The economy's impact on outsize cargo
They say that the show must go on — but in the case of the March Okinawa International Movie Festival, it almost didn’t. The problem? A load of steel beams weighing 24,956 pounds had to be shipped to Japan’s Okinawa Island in order to construct an outdoor theater, and time was running out.
To the Panalpina executives who were tasked with handling the logistics of the shipment, the best way to move the outsize steel structures was clear. The beams were loaded onto a Boeing 747 operated by AirBridgeCargo Airlines and shipped to Tokyo’s Narita Airport from Frankfurt Airport, after routing through Moscow.
Once the structures arrived in Japan, the crew onsite ensured that the steel was quickly cleared through Customs and trucked to southern Japan, where it was then ferried over to Okinawa Island. AirBridgeCargo Executive President Tatyana Arslanova admits that the move had all of the makings of a good movie — packed with action and full of thrills. It also had the requisite happy ending, she says.
“With this shipment, AirBridgeCargo demonstrated not only its expertise in the transportation and handling of outsize and heavy cargo, but also showed its ability to react promptly and professionally to such a short-notice request,” Arslanova says.

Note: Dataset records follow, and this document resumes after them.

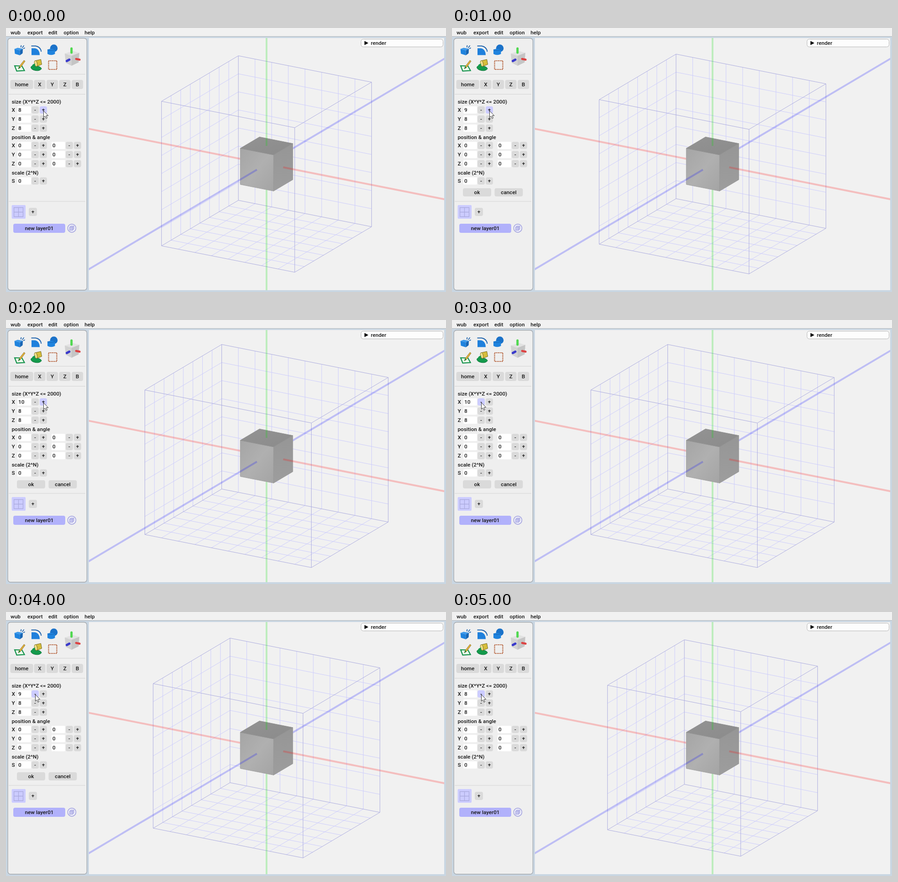
Animation, 966 px wide and 580 px high, one loop 6000 ms. Source, as an HTML page:

```html
<!DOCTYPE html>
<html lang="en">
<head>
<meta charset="utf-8">
<title>Voxel editor</title>
<style>
html, body { margin: 0; width: 100%; height: 100%; overflow: hidden; background: #c9d6e2; }
svg { display: block; width: 966px; height: 580px; }
text { font: 500 11.7px Roboto, sans-serif; fill: #161616; white-space: pre; }
.mid { text-anchor: middle; }
.btn { fill: #dadada; }
.hot { fill: #ccccff; }
.grid { stroke: #cdcdfc; fill: none; }
.edge { stroke: #acacdf; fill: none; }
.axis { stroke-width: 4; stroke-opacity: .21; }
</style>
</head>
<body>
<svg id="stage" viewBox="0 0 966 580">
  <defs>
    <clipPath id="view"><rect x="182" y="22" width="780" height="554"/></clipPath>
    <linearGradient id="front" x1="0" y1="0" x2="1" y2="1">
      <stop offset="0" stop-color="#a5a5a5"/><stop offset=".5" stop-color="#b0b0b0"/><stop offset="1" stop-color="#a4a4a4"/>
    </linearGradient>
    <linearGradient id="top" x1="0" y1="0" x2="1" y2="1">
      <stop offset="0" stop-color="#939393"/><stop offset="1" stop-color="#8b8b8b"/>
    </linearGradient>
    <linearGradient id="side" x1="0" y1="0" x2="0" y2="1">
      <stop offset="0" stop-color="#969696"/><stop offset="1" stop-color="#9d9d9d"/>
    </linearGradient>
  </defs>
  <rect width="966" height="18" fill="#f1f1f1"/>
  <path d="M0 18.5H966" stroke="#b4b8bc"/>
  <rect x="182" y="22" width="780" height="554" fill="#f1f1f1"/>
  <g id="scene" clip-path="url(#view)"></g>

  <rect x="779.5" y="24.5" width="180" height="17" rx="5" fill="#fdfdfd" stroke="#b5b5b5"/>
  <path d="M787 28.5L795.5 33 787 37.5Z" fill="#000"/>

  <rect x="4" y="22.5" width="173.500" height="553.5" rx="6" fill="#efefef" stroke="#a3a8ad" stroke-width="1.3"/>
  <path d="M6 101.500H174M6 145.500H174M6 381H174" stroke="#d3d3d3"/>

  <!-- tool icons -->
  <g>
    <path d="M18.500 46L30.500 49V60L19.500 56.500Z" fill="#1f83de"/>
    <path d="M30.500 49L37 45.500 36.500 55.500 30.500 60Z" fill="#1765b4"/>
    <path d="M18.500 46L25.500 43.500 37 45.500 30.500 49Z" fill="#3b98ea"/>
    <path d="M32.500 42.500L33.500 38M35.500 43.500L39.500 38.500M38 45.500L41.500 43.500" stroke="#1d62ac" stroke-width="1.8"/>
    <path d="M56 44.500H63Q73.500 46 74 59.500H56Z" fill="#1f80dc"/>
    <path d="M55.500 39.500H65Q76 41.500 77.500 52" fill="none" stroke="#1d62ac" stroke-width="1.8"/>
    <circle cx="105" cy="44.500" r="8.300" fill="#1b72c9"/>
    <path d="M91 47.500Q99 44 107.500 47.500V57Q99 61.500 91 57Z" fill="#1f83de"/>
    <path d="M91 47.500Q99 51.500 107.500 47.500" fill="none" stroke="#1765b4"/>
    <path d="M19 83L35 83.500 40.500 93.500 23.500 94.500Z" fill="#e9f7e9" stroke="#12914a" stroke-width="2.200"/>
    <path d="M27 90L29 84.500 39.500 71 42 73 32 86.500Z" fill="#e3b23a" stroke="#7d6424" stroke-width=".8"/>
    <path d="M27 90L29 84.500 32 86.500Z" fill="#16843d"/>
    <path d="M54.500 86Q57 81 67 83 77 85 78 89.500 74 95 65 93.500 55 92 54.500 86Z" fill="#149a4c" stroke="#0e7339"/>
    <path d="M64 72L76.500 69 78.500 80 67 84.500Z" fill="#d7be3c" stroke="#76691f"/>
    <ellipse cx="65.500" cy="78" rx="3" ry="6.500" transform="rotate(-14 65.500 78)" fill="#f0e08a" stroke="#76691f"/>
    <path d="M64 80Q58 80 57.500 88" fill="none" stroke="#149a4c" stroke-width="3"/>
    <rect x="93.500" y="72" width="18" height="19" fill="none" stroke="#b0562d" stroke-width="2.200" stroke-dasharray="2.200 1.500"/>
    <path d="M129 56L147 50.500 161 54.500 144 61Z" fill="#e2e2e2"/>
    <path d="M129 56L144 61V83L131 76.500Z" fill="#d2d2d2"/>
    <path d="M144 61L161 54.500 159.500 75.500 144 83Z" fill="#c5c5c5"/>
    <path d="M143.800 45V54" stroke="#50d850" stroke-width="5" stroke-linecap="round"/>
    <path d="M154 68L161.500 69.500" stroke="#dc4343" stroke-width="4.600" stroke-linecap="round"/>
    <path d="M139 69.500L133.500 72.500" stroke="#3a3acb" stroke-width="5" stroke-linecap="round"/>
  </g>

  <g id="panel"></g>

  <!-- layer list -->
  <rect x="12.500" y="389" width="30.500" height="30" rx="2" class="hot"/>
  <path d="M17.500 394.500H37.500V414.500H17.500ZM27.500 394.500V414.500M17.500 404.500H37.500" fill="none" stroke="#ababde" stroke-width="1.300"/>
  <circle cx="144.500" cy="439.800" r="9" fill="#f0f0fb" stroke="#a6a6df" stroke-width="1.700"/>
  <path d="M139.500 437.500L142 435H149V441.500L146.500 444.500H139.500Z" fill="#c4c4ee" stroke="#a6a6df"/>
  <path d="M139.500 437.500H146.500V444.500M146.500 437.500L149 435" fill="none" stroke="#a6a6df"/>

  <path id="cursor" d="M0 0V14.500L3.300 11.500 5.600 16.700 8 15.700 5.700 10.600H10.300Z" fill="#fff" stroke="#333"/>
</svg>
<script>
const NS = 'http://www.w3.org/2000/svg';
const $ = id => document.getElementById(id);
const stage = $('stage'), scene = $('scene'), panel = $('panel'), cursor = $('cursor');

function add(parent, tag, attrs, content = '') {
  const el = document.createElementNS(NS, tag);
  for (const key in attrs) el.setAttribute(key, attrs[key]);
  el.textContent = content;
  parent.append(el);
  return el;
}
const label = (x, y, s, parent = panel) => add(parent, 'text', { x, y }, s);
function button(cx, cy, w, h, s, parent = panel) {
  const box = add(parent, 'rect', { x: cx - w / 2, y: cy - h / 2, width: w, height: h, rx: 4, class: 'btn' });
  add(parent, 'text', { x: cx, y: cy + 4.1, class: 'mid' }, s);
  return box;
}
function field(x, cy) {
  add(panel, 'rect', { x, y: cy - 8, width: 30, height: 16, rx: 2, fill: '#fff' });
  return label(x + 2, cy + 4.1, '0');
}
function spinner(x, cy) {
  const value = field(x, cy);
  return { value, minus: button(x + 39, cy, 16, 16, '-'), plus: button(x + 57, cy, 16, 16, '+') };
}
function row(name, cy, wide) {
  label(12.5, cy + 4.1, name);
  if (wide) spinner(100, cy);
  return spinner(25, cy);
}

// Menu and panel
[['wub', 10], ['export', 47], ['edit', 93], ['option', 126.5], ['help', 172.5]]
  .forEach(([s, x]) => label(x, 14, s));
label(801, 37, 'render');
button(34.5, 124, 50, 20, 'home');
[...'XYZB'].forEach((s, i) => button(74 + 27.6 * i, 124, 25, 20, s));
label(12.5, 165.5, 'size (X*Y*Z <= 2000)');
const sizes = [...'XYZ'].map((s, i) => row(s, 180 + 20 * i));
sizes.forEach(s => s.value.textContent = 8);
label(12.5, 244, 'position & angle');
[...'XYZ'].forEach((s, i) => row(s, 258 + 20 * i, true));
label(12.5, 322, 'scale (2^N)');
row('S', 336);
const confirm = add(panel, 'g', {});
button(55, 361, 62, 18, 'ok', confirm);
button(124.5, 361, 62, 18, 'cancel', confirm);
button(59, 404, 18, 18, '+');
button(73, 440, 114, 20, 'new layer01').style.fill = '#b1b1fb';

// Orthographic projection of voxel units
const project = (x, y, z) =>
  (572 + 36.56 * x - 21.1 * z).toFixed(2) + ' ' + (298.8 + 7.25 * x - 39.7 * y + 12.5 * z).toFixed(2);
const line = (a, b) => `M${project(...a)}L${project(...b)}`;
const face = pts => 'M' + pts.map(p => project(...p)).join('L') + 'Z';
const path = (attrs, d = '') => add(scene, 'path', { d, ...attrs });

const grid = path({ class: 'grid' });
const edges = path({ class: 'edge' });
const FAR = 30;
const axes = [['#f00', [1, 0, 0]], ['#0d0', [0, 1, 0]], ['#00f', [0, 0, 1]]];
function halfAxes(side) {
  for (const [stroke, dir] of axes)
    path({ class: 'axis', stroke }, line(dir.map(v => v * side), dir.map(v => v * side * FAR)));
}
halfAxes(-1);
path({ fill: 'url(#front)', stroke: '#a2a2a2' }, face([[-1, 1, 1], [1, 1, 1], [1, -1, 1], [-1, -1, 1]]));
path({ fill: 'url(#side)', stroke: '#999' }, face([[1, 1, 1], [1, 1, -1], [1, -1, -1], [1, -1, 1]]));
path({ fill: 'url(#top)', stroke: '#929292' }, face([[-1, 1, 1], [1, 1, 1], [1, 1, -1], [-1, 1, -1]]));
halfAxes(1);

function drawBounds(nx) {
  const w = nx / 2, h = 4, d = 4;
  let g = '', e = '';
  for (let x = 1 - w; x < w; x++) g += line([x, h, -d], [x, -h, -d]) + line([x, -h, -d], [x, -h, d]);
  for (let y = 1 - h; y < h; y++) g += line([-w, y, d], [-w, y, -d]) + line([-w, y, -d], [w, y, -d]);
  for (let z = 1 - d; z < d; z++) g += line([-w, h, z], [-w, -h, z]) + line([-w, -h, z], [w, -h, z]);
  for (const a of [-1, 1]) for (const b of [-1, 1])
    e += line([-w, a * h, b * d], [w, a * h, b * d])
       + line([a * w, -h, b * d], [a * w, h, b * d])
       + line([a * w, b * h, -d], [a * w, b * h, d]);
  grid.setAttribute('d', g);
  edges.setAttribute('d', e);
}

let shown = -1;
function render(time) {
  const step = Math.floor(time % 6000 / 1000);
  if (step === shown) return;
  shown = step;
  const nx = 8 + Math.min(step, 5 - step), down = step > 2;
  const { value, minus, plus } = sizes[0];
  value.textContent = nx;
  minus.setAttribute('class', down ? 'hot' : 'btn');
  plus.setAttribute('class', down ? 'btn' : 'hot');
  confirm.setAttribute('visibility', nx > 8 ? 'visible' : 'hidden');
  cursor.setAttribute('transform', down ? 'translate(64.5 181.5)' : 'translate(82.5 182)');
  drawBounds(nx);
}

const start = performance.now();
function tick() {
  render(performance.now() - start);
  requestAnimationFrame(tick);
}
tick();
</script>
</body>
</html>
```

The ability to react quickly is a key reason why outsize cargo flights experienced double-digit growth in 2011, explains Dennis Gliznoutsa, group commercial director of charters for Volga-Dnepr Group, AirBridgeCargo’s parent company. Whether it was a broken oil rig that necessitated immediate repair or military equipment leaving Iraq, outsize cargo flights expedited the shipment of goods in a variety of sectors last year. And Gliznoutsa expects the number of these flights to grow steadily in the next two to three years, especially in Africa and the Middle East, despite the sour economy.
Outsize cargo demand will grow in the Middle East as major International Security Assistance Force members withdraw troops from Afghanistan. Not only will this exodus require extra flights for military personnel, Gliznoutsa maintains, but it will also demand additional charter flights for outsize equipment and heavy machinery.
The government isn’t the only player. “The increased demand [for outsize cargo] won’t only be coming from government structures, but from the commercial side as well,” he says.
Last year alone, the demand for outsize cargo from oil and gas companies grew 62 percent — a fact Gliznoutsa attributes to the development of projects in Africa, Australia and Kazakhstan, among other nations. With drilling in Latin America currently ramping up, he anticipates another boom for outsize cargo operations.
Weighing the costs
Justin Lancaster, cargo sales director at Air Charter Service, wants to get one thing straight: Airfreight is not the shipper’s first choice. Moving goods by sea is much more economical than air transportation, he says, and shippers initially look to oceanfreight as a means to transport goods, followed by a hybrid airfreight/seafreight approach. Flying outsize cargo on an Antonov An-124 or Ilyushin Il-76, for example — especially a charter operation — is not only costly, but is usually the most expensive option, Lancaster says. It all comes down to timing, however.
Suppose, for example, that an oil rig has stopped producing and is costing the manufacturer upward of $100,000 a day in this idle position, Lancaster posits. “Yes, they don’t want to charter and, yes, it’s expensive, but it’s cheaper than the alternative, which is sending it via seafreight and it taking two weeks to arrive,” he says.
Lancaster explains that a shipper is also more likely to charter if there are penalties attached to a missed deadline. Healthy economy or not, he says a company will choose to fly if they are late on a project or need goods shipped immediately due to a humanitarian crisis.
Not that they won’t do it begrudgingly, Lancaster says. “Look, companies don’t want to charter in the good times, and they certainly don’t want to charter in the bad times — but, sometimes, they have no choice,” he says. “And that’s certainly true in the outsize market, if not even more so.”